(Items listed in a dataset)
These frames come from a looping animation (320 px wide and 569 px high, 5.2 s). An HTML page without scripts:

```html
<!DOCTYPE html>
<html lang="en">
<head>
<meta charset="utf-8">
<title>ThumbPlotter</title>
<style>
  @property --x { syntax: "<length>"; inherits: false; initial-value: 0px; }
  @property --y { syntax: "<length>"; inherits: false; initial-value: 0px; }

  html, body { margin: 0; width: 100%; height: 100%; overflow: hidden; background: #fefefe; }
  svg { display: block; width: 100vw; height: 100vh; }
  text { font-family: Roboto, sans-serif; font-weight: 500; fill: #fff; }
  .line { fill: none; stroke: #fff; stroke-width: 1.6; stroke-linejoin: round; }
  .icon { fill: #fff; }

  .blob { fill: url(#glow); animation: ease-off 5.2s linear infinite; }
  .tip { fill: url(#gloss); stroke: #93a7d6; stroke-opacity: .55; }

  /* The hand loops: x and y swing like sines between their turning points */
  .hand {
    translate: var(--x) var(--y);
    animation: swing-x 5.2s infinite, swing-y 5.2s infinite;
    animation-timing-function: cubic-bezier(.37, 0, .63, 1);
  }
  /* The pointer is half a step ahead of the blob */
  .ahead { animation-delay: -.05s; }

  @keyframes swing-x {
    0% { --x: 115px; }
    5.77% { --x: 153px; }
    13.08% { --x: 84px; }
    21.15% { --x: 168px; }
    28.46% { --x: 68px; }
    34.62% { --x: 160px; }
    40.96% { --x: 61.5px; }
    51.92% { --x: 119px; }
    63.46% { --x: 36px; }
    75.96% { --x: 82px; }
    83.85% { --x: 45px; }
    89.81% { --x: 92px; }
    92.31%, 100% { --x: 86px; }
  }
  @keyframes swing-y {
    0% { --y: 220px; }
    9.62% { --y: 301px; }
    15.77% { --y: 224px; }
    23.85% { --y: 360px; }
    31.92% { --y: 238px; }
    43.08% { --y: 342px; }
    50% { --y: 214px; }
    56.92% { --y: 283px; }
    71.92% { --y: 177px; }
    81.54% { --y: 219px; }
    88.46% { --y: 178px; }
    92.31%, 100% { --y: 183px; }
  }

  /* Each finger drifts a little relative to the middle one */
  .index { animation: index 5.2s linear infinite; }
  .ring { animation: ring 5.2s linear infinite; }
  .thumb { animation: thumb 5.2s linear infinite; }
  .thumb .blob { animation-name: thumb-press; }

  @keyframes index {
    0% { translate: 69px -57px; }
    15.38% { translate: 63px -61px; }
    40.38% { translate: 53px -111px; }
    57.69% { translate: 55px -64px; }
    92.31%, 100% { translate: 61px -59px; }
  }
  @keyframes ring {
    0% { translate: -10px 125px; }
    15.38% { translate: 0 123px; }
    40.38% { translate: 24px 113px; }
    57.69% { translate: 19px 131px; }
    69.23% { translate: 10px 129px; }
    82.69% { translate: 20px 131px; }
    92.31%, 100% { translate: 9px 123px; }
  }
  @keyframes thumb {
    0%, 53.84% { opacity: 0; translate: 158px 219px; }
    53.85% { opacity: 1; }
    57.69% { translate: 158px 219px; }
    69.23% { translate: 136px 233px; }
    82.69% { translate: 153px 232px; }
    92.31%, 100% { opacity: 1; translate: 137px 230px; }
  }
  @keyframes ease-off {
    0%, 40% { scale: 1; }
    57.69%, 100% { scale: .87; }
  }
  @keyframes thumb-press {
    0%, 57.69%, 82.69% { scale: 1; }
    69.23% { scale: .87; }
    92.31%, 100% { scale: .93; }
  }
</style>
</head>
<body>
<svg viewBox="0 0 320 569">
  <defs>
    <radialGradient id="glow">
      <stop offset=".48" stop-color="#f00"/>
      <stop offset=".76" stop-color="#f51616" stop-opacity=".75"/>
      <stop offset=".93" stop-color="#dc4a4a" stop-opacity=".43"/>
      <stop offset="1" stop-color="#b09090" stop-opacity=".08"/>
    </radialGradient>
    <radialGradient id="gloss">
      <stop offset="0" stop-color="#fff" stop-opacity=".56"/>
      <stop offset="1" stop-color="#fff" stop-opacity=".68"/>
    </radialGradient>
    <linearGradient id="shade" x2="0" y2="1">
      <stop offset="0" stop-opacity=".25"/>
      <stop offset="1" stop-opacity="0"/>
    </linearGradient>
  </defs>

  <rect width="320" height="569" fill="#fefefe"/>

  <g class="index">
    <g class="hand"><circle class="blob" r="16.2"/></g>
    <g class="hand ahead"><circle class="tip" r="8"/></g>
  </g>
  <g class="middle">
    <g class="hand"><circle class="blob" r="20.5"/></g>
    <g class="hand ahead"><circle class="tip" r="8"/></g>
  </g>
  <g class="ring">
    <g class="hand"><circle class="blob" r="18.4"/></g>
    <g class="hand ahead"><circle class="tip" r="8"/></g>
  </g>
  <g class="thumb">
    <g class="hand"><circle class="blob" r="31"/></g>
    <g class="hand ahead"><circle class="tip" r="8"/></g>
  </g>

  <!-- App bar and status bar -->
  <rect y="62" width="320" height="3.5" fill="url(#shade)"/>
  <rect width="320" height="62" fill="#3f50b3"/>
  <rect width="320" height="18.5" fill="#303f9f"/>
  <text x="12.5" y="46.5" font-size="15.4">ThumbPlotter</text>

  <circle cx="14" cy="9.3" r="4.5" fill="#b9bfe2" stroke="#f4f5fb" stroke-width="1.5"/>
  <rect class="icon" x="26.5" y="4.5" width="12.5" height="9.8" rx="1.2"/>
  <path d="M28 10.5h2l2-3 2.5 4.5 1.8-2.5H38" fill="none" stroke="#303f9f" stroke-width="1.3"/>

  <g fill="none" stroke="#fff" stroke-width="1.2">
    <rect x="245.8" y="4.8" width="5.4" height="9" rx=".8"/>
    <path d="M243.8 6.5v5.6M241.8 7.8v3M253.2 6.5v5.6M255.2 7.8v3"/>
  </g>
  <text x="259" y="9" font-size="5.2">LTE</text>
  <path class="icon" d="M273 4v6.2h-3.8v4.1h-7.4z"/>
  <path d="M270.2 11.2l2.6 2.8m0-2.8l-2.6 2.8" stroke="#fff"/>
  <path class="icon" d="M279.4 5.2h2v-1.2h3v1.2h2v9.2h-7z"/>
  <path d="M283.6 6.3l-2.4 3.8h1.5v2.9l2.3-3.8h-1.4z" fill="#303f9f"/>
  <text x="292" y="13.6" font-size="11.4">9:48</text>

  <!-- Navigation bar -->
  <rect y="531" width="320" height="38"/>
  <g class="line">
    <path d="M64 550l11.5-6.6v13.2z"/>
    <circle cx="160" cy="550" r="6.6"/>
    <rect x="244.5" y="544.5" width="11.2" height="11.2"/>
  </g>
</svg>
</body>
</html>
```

- Work instructions
Report the lines above that contain "infinite".

- Task answer
  .blob { fill: url(#glow); animation: ease-off 5.2s linear infinite; }
    animation: swing-x 5.2s infinite, swing-y 5.2s infinite;
  .index { animation: index 5.2s linear infinite; }
  .ring { animation: ring 5.2s linear infinite; }
  .thumb { animation: thumb 5.2s linear infinite; }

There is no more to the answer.